[Supplied material — start]

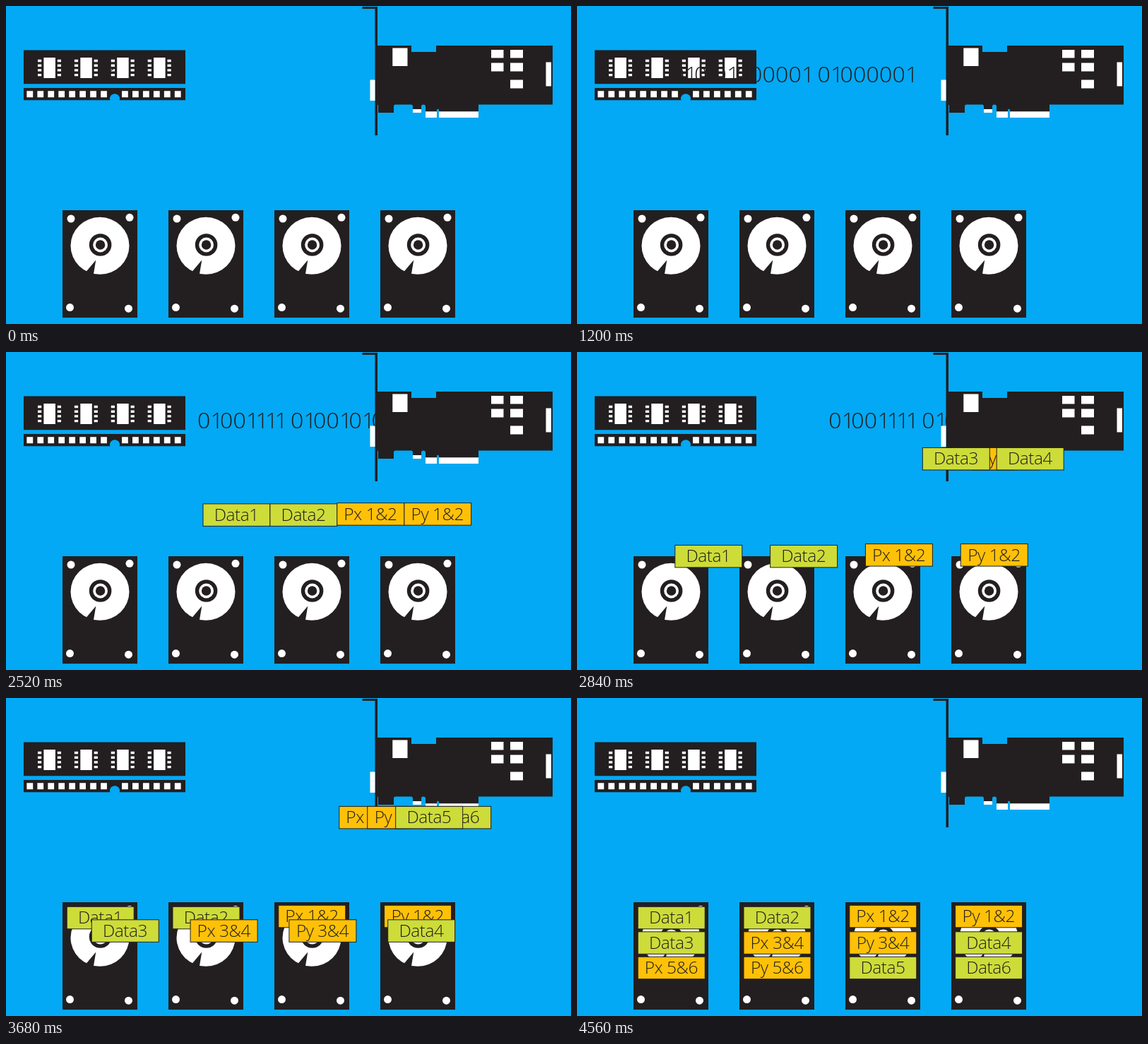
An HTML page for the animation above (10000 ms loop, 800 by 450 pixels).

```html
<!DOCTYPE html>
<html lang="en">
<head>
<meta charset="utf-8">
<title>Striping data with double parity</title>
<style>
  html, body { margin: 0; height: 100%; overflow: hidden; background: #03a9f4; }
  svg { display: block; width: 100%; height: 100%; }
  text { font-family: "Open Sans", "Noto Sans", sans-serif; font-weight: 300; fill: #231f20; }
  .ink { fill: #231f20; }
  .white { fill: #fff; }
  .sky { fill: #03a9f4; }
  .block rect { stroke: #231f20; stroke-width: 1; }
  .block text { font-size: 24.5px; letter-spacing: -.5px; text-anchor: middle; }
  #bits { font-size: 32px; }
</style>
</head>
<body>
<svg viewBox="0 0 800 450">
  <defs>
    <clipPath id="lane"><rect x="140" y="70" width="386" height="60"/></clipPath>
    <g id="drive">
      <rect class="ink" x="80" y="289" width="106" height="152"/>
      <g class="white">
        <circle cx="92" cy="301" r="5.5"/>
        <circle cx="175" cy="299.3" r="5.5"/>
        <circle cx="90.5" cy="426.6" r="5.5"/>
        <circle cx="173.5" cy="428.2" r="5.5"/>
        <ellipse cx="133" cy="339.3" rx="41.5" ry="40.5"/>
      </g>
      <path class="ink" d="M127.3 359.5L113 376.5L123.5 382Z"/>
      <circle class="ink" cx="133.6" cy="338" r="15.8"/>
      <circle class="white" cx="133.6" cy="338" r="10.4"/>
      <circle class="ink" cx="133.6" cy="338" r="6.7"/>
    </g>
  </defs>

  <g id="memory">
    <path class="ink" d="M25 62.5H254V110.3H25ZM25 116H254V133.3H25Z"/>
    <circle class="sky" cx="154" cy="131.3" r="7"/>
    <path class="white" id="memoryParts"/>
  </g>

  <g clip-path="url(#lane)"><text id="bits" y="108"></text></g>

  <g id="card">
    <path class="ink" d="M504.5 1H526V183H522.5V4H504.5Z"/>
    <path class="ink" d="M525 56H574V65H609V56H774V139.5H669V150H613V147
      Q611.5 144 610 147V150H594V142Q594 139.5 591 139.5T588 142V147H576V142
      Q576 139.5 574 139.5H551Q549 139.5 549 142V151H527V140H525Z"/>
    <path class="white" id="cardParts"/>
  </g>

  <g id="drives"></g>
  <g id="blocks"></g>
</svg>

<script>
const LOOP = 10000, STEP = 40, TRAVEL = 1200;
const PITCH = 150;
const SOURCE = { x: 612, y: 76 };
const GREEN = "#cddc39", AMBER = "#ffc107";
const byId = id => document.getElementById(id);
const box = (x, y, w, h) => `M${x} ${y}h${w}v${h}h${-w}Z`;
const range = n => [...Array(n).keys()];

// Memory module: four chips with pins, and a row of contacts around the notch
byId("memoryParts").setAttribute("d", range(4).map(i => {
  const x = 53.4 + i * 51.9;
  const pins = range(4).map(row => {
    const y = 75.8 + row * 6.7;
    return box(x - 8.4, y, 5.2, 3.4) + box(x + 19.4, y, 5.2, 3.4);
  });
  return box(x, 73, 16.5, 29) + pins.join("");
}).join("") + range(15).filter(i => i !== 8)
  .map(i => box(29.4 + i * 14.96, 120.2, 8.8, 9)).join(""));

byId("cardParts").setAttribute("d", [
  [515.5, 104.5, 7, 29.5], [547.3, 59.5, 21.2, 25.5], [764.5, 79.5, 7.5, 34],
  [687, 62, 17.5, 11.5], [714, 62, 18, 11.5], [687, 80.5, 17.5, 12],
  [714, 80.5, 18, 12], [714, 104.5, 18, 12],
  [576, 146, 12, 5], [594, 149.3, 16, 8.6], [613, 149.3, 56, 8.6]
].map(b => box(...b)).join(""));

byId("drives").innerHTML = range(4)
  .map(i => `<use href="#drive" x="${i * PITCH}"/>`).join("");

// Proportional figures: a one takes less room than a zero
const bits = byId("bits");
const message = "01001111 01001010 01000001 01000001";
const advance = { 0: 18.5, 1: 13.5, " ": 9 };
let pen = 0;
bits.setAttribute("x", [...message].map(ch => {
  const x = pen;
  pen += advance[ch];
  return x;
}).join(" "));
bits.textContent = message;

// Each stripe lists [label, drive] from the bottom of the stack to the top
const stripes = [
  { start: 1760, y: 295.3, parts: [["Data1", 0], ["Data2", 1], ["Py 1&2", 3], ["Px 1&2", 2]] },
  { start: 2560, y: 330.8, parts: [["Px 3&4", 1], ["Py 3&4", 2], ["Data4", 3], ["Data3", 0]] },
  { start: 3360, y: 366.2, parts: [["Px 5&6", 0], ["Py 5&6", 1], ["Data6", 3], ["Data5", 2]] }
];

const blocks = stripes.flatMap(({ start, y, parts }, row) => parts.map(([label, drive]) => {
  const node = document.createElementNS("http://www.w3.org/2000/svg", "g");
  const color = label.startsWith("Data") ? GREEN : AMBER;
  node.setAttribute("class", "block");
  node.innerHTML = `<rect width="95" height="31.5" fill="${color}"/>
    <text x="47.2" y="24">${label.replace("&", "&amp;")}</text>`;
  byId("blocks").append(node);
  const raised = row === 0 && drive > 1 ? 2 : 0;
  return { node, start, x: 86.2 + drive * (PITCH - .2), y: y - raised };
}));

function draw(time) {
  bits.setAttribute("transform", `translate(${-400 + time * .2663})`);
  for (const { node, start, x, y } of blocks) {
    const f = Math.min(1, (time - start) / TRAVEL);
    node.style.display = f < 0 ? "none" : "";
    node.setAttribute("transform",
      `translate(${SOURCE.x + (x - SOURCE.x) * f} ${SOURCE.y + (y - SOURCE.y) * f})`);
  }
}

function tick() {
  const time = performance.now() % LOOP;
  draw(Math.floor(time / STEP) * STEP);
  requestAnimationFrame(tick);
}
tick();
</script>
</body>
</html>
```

[Supplied material — finish]
[Supplied material — start]

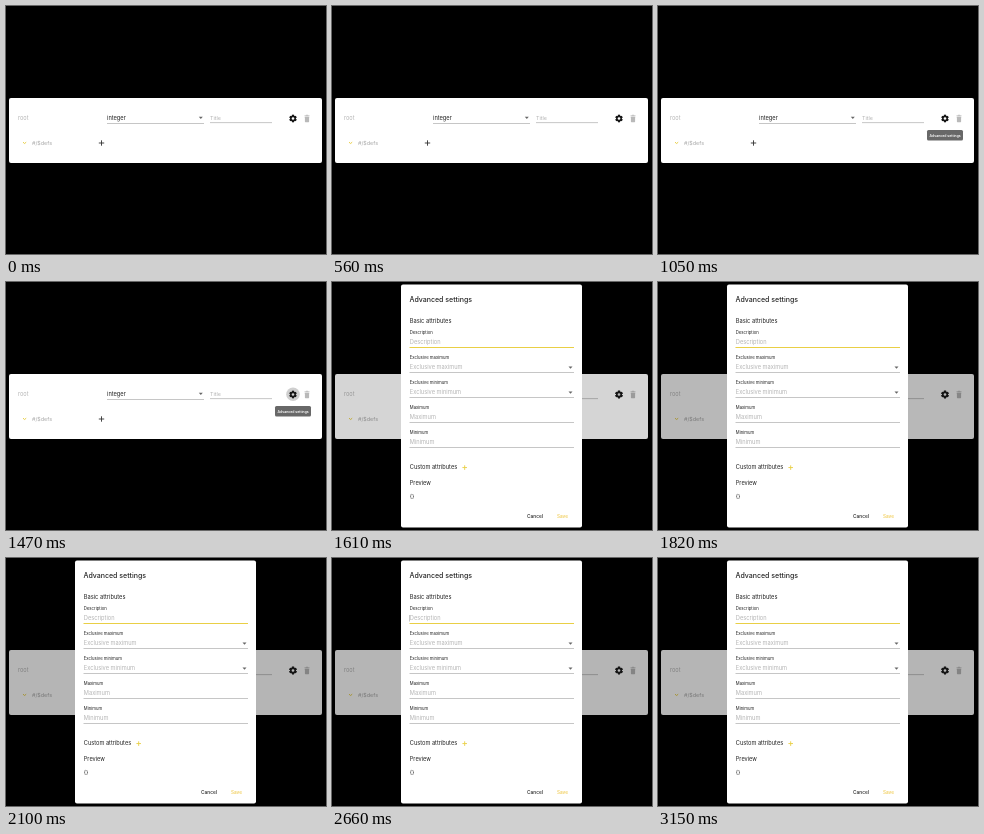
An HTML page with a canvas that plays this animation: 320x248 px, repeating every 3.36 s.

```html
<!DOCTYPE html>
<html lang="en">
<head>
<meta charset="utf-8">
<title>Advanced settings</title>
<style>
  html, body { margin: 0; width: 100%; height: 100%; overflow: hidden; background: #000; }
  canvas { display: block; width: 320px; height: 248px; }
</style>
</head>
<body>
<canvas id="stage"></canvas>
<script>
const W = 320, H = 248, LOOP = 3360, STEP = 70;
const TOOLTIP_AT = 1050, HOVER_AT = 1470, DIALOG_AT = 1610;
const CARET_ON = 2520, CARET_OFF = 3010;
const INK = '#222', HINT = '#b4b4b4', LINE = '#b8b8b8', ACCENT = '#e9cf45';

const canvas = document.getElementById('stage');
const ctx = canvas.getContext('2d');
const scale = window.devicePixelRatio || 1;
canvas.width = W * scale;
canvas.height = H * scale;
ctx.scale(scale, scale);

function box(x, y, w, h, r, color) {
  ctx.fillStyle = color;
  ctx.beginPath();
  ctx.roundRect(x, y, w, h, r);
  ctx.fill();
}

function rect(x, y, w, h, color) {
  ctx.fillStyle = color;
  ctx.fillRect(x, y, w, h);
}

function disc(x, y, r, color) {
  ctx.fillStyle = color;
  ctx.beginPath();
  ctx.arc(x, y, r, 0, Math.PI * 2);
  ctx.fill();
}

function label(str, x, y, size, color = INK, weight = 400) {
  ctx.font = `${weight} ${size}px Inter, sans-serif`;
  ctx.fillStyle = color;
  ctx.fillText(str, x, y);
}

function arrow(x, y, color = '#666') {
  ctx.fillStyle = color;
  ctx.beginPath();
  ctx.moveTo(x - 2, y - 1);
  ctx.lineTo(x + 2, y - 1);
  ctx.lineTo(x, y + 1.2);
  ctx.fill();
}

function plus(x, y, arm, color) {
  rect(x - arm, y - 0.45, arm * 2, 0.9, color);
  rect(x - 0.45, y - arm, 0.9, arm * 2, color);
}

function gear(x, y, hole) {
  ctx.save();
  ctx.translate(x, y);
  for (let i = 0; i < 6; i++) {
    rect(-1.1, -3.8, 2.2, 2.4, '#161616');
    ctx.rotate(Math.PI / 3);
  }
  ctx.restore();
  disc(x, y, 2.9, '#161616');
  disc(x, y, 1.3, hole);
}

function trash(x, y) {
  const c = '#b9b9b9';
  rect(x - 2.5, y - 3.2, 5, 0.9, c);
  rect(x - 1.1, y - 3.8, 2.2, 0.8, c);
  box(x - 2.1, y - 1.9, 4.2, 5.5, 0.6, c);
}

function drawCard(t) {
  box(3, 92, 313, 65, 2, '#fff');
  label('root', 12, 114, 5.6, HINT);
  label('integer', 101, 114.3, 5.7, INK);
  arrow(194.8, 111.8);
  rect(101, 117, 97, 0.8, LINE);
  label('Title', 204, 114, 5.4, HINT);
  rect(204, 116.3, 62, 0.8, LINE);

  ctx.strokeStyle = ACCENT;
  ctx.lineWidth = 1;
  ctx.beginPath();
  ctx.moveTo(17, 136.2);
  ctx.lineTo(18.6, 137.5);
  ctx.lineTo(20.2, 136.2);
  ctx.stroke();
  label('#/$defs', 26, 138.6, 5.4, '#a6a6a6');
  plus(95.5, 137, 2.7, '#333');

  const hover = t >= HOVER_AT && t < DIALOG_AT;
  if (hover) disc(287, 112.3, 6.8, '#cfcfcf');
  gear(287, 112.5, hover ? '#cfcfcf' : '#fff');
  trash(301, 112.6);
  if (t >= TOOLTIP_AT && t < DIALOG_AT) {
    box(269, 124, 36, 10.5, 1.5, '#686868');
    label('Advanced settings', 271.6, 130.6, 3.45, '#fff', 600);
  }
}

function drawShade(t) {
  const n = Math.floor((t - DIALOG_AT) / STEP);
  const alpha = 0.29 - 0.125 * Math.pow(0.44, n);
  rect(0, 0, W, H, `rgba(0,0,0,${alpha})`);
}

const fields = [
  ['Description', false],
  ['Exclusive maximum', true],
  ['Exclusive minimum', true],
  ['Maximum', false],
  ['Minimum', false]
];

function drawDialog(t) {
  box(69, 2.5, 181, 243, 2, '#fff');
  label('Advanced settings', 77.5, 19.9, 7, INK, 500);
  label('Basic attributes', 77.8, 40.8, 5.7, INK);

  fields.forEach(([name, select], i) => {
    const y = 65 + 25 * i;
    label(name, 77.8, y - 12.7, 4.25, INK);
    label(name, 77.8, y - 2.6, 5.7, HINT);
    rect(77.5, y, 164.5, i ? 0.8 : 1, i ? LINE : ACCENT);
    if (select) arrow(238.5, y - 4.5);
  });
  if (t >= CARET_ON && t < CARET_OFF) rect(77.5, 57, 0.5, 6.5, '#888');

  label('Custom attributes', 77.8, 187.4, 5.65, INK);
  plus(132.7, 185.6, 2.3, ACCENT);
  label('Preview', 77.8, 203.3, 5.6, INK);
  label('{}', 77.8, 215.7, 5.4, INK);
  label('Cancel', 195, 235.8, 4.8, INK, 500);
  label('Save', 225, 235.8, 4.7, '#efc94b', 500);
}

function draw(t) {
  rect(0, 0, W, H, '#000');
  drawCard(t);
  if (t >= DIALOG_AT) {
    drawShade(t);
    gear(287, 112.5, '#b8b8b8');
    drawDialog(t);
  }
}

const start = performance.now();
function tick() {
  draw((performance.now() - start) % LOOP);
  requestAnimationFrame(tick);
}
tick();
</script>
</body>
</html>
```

[Supplied material — finish]
[Supplied material — start]

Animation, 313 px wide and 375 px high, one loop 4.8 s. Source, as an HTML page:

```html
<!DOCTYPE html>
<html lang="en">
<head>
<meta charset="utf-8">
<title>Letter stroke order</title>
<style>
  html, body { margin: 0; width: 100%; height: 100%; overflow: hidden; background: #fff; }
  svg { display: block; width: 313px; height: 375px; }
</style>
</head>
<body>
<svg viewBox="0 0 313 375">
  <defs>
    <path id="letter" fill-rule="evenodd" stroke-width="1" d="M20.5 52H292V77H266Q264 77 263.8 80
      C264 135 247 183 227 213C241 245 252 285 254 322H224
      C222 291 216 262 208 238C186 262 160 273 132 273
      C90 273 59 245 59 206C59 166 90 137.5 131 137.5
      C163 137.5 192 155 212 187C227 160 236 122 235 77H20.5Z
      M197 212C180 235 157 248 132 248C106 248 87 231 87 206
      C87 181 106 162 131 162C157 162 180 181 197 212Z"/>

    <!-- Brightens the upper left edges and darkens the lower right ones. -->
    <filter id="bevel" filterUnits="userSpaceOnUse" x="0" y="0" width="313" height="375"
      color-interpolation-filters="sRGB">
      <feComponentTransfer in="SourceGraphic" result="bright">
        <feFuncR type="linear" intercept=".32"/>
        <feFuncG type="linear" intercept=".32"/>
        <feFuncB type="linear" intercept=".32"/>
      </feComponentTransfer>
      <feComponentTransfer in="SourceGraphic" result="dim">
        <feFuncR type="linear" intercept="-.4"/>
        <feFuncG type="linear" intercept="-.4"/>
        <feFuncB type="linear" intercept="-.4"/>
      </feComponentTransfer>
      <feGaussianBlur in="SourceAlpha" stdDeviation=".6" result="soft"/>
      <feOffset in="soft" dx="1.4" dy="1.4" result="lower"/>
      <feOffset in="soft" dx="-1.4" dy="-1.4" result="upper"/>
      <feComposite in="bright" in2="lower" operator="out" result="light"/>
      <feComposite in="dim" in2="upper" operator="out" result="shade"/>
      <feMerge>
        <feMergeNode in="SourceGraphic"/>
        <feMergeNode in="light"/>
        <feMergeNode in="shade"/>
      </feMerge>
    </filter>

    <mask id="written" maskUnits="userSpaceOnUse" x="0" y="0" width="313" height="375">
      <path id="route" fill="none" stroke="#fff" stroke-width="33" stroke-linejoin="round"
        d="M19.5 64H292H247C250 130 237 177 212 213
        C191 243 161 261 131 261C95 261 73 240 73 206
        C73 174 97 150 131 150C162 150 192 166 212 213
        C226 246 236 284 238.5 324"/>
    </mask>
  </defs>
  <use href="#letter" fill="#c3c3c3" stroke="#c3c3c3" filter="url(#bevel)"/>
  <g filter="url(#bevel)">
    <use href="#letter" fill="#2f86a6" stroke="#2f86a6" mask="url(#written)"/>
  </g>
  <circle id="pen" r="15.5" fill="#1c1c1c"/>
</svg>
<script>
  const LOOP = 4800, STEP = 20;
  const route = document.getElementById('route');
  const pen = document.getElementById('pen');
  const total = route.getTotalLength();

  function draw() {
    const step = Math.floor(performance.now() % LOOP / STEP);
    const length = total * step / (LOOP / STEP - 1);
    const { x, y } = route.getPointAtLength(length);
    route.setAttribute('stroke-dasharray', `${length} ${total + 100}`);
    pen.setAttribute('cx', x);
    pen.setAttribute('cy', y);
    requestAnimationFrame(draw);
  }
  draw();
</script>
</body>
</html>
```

[Supplied material — finish]

### What to produce
Whichever lines of the records above hold the word "range" should all be copied out.

### Answer
const range = n => [...Array(n).keys()];
byId("memoryParts").setAttribute("d", range(4).map(i => {
  const pins = range(4).map(row => {
}).join("") + range(15).filter(i => i !== 8)
byId("drives").innerHTML = range(4)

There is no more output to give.